We can align with the power in Bethlehem’s stable by entering into solidarity with today’s

-homeless seeking shelter from the winter cold,

-vulnerable women and men without medical care,

-immigrants hiding in the shadows while fleeing cruelty of tyrants,

-working poor who care for our children and frail elderly for meager pay.

Emperor Augustus and Governor Quirinius may steal the headlines. The future, however, belongs to that babe in Bethlehem’s barn! There is real Power. There is God!











Christmas: A Stark Contrast to Prevailing Values

Believing and living the Christmas stories is dangerous, especially today!  But that is precisely what we are called to do. I have an uneasy feeling that the coming months will test the seriousness with which Christians in America take Christmas.

What does it say to us that God chose to come among us as a vulnerable brown baby, born of an unmarried peasant teenager in a smelly barn in a remote village in the Middle East? What are the implications that the child was born among the homeless, his family having been forced out of their home by the taxation policy of the political powers of the times?

According to Matthew’s Gospel, Jesus spent the first two years of his life as an immigrant in Egypt, fleeing the slaughter of the innocents by a power -obsessed  autocrat.   Among the first people to pay him homage were foreigners. They had a different religion, a different way of knowing.  And, they came “from the East,” the country from which terrorists had attacked.

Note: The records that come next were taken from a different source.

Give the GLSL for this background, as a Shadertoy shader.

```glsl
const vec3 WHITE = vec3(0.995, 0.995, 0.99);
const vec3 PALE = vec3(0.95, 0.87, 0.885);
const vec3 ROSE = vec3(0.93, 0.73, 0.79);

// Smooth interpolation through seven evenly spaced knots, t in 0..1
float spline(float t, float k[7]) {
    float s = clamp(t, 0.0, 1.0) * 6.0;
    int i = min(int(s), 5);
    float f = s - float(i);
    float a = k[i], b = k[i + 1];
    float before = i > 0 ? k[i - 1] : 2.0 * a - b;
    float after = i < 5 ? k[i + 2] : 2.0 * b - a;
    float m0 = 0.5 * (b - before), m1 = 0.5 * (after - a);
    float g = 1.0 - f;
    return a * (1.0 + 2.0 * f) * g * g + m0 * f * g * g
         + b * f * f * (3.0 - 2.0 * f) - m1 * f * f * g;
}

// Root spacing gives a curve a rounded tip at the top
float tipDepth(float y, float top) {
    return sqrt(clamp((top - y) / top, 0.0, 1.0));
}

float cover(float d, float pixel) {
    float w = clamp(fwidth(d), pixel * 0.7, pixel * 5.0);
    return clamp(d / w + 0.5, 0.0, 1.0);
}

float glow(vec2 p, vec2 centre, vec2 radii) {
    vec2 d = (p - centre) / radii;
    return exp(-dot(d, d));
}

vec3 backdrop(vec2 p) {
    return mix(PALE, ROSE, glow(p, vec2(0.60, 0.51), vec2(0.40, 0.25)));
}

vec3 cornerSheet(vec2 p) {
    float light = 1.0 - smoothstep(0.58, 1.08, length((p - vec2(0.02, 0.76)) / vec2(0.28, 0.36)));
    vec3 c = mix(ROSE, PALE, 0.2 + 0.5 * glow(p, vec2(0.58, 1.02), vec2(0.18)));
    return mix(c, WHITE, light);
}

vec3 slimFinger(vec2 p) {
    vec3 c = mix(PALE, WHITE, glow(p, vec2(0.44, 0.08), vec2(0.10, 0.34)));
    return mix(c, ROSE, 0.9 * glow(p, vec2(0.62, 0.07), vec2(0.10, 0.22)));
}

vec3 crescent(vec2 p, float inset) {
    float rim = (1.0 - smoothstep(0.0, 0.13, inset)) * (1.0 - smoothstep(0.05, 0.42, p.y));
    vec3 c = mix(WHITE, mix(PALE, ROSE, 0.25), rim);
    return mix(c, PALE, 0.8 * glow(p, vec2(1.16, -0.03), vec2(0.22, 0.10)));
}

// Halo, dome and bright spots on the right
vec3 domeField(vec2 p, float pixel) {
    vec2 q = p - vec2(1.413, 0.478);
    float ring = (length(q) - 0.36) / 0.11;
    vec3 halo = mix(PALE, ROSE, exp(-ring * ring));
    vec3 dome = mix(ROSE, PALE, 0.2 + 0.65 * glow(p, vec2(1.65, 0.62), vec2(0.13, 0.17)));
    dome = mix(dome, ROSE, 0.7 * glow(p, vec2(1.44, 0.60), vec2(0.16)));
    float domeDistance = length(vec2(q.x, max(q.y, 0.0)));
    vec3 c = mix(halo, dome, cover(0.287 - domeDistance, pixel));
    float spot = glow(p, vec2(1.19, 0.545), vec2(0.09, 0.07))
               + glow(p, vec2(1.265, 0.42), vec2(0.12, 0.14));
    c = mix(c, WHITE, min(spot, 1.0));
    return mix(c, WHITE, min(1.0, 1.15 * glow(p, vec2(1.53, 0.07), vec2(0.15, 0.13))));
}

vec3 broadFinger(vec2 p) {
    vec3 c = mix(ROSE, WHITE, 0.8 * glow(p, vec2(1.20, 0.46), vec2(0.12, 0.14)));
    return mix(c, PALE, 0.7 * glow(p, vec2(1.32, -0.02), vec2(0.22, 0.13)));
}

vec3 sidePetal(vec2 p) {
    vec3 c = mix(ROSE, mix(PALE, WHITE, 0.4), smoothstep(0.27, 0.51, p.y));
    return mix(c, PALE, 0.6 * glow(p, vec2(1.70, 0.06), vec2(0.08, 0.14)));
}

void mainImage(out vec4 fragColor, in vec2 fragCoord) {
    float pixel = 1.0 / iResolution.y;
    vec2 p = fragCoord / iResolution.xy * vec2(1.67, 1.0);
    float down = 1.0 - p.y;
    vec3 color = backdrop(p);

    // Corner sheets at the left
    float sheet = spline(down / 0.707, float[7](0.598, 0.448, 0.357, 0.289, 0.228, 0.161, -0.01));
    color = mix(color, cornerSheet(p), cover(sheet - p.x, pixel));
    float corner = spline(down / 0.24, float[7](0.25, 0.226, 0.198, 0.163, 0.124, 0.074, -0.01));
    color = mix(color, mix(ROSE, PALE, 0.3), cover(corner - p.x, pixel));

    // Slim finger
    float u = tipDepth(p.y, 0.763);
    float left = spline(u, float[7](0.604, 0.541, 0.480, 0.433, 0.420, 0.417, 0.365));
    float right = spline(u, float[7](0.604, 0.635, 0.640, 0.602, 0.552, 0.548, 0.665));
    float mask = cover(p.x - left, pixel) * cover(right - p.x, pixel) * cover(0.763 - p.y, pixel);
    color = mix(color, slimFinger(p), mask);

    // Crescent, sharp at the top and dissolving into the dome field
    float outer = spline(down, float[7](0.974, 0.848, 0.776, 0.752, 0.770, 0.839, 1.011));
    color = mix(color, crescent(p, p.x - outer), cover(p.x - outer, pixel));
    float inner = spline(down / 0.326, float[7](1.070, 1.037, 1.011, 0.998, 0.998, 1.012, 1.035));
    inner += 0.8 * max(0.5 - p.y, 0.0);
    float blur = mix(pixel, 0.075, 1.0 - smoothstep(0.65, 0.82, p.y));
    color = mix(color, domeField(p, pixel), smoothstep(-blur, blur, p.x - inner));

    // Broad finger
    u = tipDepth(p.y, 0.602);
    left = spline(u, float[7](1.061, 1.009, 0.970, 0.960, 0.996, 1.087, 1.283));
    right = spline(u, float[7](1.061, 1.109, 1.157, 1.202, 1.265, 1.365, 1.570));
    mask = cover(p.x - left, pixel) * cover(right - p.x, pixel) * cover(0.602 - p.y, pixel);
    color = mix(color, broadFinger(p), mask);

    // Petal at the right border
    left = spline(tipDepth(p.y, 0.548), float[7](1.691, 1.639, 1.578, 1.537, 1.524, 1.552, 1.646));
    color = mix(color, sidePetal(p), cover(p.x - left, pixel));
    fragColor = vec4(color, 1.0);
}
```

Regrettably, we have so sentimentalized and domesticated the story of God’s entrance into the world in Jesus of Nazareth that we now have normalized values and actions that blatantly contradict the message of Christmas.  That is a frightening judgment on our failure to faithfully live the Christmas story.

Christmas confronts the Americans with a stark contrast to prevailing values as exposed in the recent elections. Matthew declares that Jesus is “Emmanuel,“ God with us, and his name means “he saves.”  The participants in that first Christmas are timeless vehicles of divine revelation about where God is and through whom God saves.

The parallels to current realities are striking! Prevailing political rhetoric and policies favor the Herods, the rich, the privileged. Immigrants are walled out, denied access to necessities. Foreigners are suspect. Brown and black people are disproportionately victims of injustice. Women are subjects of “locker room talk” and powerful men’s sexual gratification.

If the Christmas stories are true, God is especially present among the very people stigmatized and insulted in the recent political campaign. God is still coming among us in the lowly victims of political power grabs, taxation policies that favor the rich, and practices that exploit the poor.

In the midst of the immigrants fleeing oppression and death is Emmanuel, God with us. Those young women denigrated as sex objects are called “blessed” by the One who comes to save.  And God continues to show up in places we label as “enemy” or “terrorist” territory, where people read a different sacred book.

Although we are surrounded by the darkness of cruelty, hate, violence, and exploitation, we remain hopeful. Christmas also declares that “the light shines in the darkness and the darkness cannot overcome it!”  Emmanuel is still with us!

We, therefore, can live the Christmas story with courage and hope.  We do so by joining Emmanuel among the homeless, the foreigners, those with different religions, and the exploited so that what is done to them is done to us.  We can challenge the Herods because we know that the baby in Bethlehem’s manger is Emmanuel, the One who saves and prevails over all the world’s despots.